[Saved entries]
--------------------------------
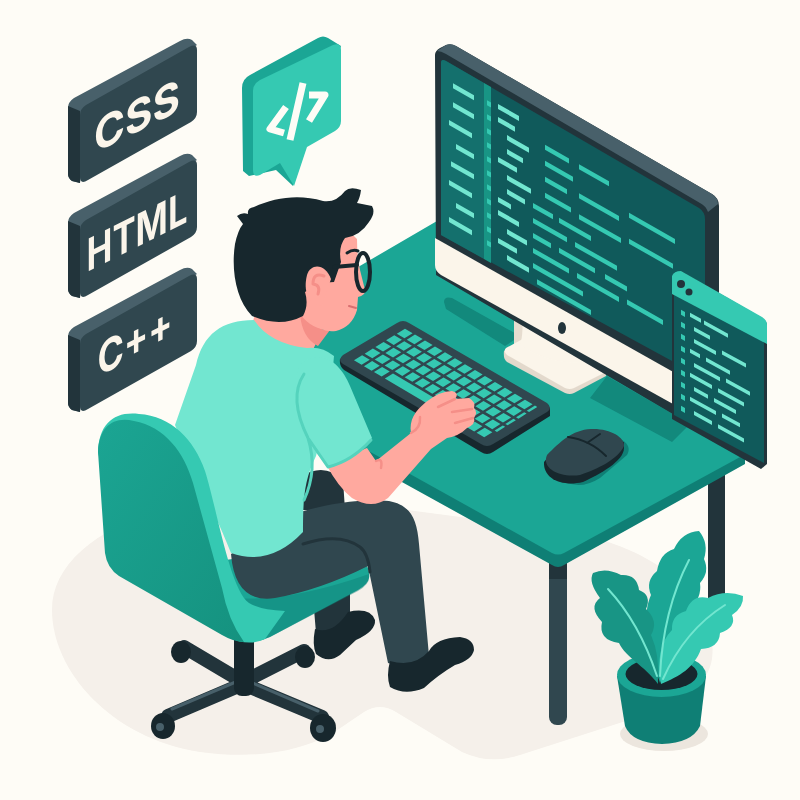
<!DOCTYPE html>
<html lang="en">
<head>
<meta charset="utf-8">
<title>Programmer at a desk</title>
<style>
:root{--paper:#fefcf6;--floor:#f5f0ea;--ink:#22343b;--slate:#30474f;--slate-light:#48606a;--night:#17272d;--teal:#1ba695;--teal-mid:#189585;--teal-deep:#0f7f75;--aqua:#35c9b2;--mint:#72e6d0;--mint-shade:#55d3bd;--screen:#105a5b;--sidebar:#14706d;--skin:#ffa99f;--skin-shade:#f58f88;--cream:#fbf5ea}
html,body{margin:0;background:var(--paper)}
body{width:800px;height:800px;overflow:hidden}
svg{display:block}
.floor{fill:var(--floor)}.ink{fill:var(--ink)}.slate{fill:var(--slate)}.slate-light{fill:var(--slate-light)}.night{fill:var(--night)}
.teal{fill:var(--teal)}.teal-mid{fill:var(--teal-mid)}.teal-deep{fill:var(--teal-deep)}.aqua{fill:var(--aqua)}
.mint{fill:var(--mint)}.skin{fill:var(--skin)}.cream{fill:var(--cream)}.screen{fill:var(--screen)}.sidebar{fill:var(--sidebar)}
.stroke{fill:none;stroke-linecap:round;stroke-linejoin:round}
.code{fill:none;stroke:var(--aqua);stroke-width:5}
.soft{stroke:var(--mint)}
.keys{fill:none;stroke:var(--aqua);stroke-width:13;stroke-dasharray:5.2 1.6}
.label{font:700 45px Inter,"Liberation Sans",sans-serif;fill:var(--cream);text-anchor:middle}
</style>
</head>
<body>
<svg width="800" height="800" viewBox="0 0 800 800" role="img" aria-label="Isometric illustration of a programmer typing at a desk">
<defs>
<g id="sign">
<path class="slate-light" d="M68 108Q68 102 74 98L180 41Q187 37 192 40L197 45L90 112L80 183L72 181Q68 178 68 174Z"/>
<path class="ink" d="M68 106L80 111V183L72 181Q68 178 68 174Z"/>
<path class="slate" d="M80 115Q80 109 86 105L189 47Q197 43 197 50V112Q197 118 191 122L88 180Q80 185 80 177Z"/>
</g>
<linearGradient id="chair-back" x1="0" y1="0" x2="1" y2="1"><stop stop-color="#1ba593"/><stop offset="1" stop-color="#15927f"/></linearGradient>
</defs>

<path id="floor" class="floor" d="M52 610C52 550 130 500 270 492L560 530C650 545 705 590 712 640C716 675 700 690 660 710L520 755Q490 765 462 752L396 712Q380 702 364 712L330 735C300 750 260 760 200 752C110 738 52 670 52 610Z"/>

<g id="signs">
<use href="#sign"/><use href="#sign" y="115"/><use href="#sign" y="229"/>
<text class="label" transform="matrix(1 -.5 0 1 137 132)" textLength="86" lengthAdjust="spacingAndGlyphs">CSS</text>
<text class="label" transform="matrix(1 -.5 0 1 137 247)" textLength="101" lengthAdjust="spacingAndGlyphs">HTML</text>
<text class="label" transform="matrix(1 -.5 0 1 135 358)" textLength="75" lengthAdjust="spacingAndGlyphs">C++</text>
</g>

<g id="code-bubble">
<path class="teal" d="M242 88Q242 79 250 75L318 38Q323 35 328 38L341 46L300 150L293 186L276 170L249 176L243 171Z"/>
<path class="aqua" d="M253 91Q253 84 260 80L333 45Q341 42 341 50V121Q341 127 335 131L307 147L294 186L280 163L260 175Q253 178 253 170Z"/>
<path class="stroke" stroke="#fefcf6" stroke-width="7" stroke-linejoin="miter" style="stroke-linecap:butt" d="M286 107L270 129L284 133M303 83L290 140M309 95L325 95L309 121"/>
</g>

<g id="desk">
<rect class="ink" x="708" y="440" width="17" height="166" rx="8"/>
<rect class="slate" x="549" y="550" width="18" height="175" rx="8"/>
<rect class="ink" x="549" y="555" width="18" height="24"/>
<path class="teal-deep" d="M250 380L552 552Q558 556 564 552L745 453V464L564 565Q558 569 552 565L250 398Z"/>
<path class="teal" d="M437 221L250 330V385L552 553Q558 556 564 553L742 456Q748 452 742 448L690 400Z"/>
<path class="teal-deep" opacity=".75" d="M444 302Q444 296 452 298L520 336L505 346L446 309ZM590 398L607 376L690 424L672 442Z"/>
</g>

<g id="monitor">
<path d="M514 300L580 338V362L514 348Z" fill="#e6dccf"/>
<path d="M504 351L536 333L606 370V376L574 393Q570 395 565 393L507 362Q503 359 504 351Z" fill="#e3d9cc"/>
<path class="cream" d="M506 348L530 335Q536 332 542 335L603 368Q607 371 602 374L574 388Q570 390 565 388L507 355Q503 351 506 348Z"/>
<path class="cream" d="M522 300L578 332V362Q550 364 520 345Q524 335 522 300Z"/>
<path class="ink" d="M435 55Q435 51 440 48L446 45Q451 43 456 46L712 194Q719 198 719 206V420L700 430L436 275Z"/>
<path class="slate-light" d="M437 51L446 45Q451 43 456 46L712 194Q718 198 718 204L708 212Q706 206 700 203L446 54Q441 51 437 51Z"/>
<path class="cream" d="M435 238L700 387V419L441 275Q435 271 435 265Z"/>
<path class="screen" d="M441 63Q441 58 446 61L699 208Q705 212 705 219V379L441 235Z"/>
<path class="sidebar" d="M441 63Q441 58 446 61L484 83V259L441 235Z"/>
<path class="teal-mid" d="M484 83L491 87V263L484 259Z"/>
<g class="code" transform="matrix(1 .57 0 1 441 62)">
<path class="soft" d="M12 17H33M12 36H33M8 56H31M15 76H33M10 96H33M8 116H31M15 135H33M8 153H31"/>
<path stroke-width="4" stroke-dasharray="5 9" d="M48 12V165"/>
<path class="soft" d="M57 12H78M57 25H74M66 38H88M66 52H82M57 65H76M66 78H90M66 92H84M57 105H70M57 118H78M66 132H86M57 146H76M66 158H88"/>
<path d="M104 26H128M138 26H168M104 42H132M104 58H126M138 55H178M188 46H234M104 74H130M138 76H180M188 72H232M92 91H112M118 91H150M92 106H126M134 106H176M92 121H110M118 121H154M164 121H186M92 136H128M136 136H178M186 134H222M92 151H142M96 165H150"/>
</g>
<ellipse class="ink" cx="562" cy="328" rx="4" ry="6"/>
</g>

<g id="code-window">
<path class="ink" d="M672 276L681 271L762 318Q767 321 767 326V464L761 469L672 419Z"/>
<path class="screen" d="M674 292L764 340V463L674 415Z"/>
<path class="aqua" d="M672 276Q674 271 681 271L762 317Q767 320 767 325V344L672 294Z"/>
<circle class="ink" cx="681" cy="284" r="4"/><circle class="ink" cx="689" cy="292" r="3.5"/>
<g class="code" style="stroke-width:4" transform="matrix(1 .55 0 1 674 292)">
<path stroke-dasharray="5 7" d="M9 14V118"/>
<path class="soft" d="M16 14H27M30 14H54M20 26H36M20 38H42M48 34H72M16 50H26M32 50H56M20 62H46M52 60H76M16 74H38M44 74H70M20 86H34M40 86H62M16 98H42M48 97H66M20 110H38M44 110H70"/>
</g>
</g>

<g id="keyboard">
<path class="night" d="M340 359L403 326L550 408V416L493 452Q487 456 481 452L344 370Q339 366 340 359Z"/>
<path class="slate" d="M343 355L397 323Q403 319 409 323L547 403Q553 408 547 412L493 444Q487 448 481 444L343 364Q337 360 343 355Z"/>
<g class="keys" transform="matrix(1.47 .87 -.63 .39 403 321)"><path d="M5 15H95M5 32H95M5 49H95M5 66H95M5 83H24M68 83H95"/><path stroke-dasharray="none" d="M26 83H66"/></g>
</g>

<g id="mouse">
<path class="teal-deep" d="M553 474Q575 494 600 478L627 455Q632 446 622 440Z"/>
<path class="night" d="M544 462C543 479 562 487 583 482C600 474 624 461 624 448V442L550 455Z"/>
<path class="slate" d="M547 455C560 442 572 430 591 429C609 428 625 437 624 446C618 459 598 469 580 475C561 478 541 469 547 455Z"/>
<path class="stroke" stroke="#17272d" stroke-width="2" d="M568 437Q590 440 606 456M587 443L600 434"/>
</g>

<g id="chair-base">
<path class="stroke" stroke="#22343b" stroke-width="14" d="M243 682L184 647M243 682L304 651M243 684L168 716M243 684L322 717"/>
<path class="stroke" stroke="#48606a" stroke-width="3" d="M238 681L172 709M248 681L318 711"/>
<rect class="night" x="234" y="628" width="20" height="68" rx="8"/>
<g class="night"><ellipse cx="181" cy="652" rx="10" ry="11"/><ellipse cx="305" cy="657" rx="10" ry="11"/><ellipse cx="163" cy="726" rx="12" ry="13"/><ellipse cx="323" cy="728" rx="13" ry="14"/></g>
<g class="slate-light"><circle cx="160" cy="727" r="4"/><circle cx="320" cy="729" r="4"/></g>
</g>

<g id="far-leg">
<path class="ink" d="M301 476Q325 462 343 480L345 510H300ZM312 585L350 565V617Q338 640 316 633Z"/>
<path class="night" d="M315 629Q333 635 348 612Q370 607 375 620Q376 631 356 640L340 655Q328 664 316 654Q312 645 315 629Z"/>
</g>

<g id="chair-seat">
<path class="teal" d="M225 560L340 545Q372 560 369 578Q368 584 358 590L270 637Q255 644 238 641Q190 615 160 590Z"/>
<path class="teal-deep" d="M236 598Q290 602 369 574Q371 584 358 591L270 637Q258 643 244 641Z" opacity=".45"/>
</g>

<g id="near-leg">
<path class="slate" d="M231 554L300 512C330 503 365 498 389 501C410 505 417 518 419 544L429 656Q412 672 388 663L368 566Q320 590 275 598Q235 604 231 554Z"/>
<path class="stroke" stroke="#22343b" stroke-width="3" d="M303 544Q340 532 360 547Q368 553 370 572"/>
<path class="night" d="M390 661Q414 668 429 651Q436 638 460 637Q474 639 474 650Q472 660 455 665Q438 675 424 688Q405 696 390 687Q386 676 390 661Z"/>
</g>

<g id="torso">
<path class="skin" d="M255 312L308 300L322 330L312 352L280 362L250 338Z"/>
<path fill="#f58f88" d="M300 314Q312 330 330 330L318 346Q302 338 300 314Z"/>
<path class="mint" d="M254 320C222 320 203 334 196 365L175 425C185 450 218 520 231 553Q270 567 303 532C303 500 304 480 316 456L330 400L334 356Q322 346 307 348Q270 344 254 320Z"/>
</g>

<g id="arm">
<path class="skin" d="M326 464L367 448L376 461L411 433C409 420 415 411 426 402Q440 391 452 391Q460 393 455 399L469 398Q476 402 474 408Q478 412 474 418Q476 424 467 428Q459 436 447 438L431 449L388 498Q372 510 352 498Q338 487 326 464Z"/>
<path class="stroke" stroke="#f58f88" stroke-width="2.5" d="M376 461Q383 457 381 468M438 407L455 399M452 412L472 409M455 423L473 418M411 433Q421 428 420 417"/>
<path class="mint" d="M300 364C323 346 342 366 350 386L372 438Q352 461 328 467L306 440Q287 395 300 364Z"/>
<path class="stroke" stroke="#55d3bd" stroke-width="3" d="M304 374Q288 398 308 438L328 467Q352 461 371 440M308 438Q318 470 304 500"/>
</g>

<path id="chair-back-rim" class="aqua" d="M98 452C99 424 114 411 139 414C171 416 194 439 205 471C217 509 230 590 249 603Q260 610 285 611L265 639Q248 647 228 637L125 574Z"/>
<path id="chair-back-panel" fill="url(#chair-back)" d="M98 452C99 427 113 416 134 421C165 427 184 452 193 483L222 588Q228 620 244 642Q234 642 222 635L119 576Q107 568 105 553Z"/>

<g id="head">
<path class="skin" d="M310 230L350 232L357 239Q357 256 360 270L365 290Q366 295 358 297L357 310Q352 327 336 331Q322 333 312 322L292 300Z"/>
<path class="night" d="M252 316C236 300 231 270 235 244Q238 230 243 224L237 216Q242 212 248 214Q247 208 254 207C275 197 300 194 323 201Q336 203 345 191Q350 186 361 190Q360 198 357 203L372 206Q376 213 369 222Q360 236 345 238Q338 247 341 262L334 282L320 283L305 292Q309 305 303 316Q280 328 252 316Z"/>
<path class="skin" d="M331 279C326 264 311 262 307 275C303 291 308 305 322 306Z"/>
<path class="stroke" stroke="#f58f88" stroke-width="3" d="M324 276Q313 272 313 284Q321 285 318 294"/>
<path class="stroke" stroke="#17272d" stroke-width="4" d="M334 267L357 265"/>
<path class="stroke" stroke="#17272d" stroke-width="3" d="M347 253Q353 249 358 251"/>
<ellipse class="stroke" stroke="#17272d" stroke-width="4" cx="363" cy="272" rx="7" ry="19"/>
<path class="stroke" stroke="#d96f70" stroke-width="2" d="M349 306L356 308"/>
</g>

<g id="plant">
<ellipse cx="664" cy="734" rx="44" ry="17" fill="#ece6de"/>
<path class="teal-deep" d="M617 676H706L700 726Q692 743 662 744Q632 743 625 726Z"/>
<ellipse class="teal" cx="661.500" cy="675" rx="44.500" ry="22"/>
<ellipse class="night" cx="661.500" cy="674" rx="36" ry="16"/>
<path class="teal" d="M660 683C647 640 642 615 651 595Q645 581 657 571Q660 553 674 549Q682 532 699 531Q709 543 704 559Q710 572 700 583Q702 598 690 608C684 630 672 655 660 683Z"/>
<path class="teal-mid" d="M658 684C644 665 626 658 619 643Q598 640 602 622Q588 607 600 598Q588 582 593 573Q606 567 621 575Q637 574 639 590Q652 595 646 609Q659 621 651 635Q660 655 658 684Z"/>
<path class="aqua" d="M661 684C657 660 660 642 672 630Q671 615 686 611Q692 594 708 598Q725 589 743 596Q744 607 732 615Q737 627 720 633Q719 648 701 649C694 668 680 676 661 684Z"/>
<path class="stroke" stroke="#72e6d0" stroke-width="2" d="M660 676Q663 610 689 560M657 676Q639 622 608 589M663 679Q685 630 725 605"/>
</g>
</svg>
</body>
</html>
--------------------------------
Try it:
Work through the records above and count the lines that hold the string "deep". Please give only that figure.

Worked solution:
7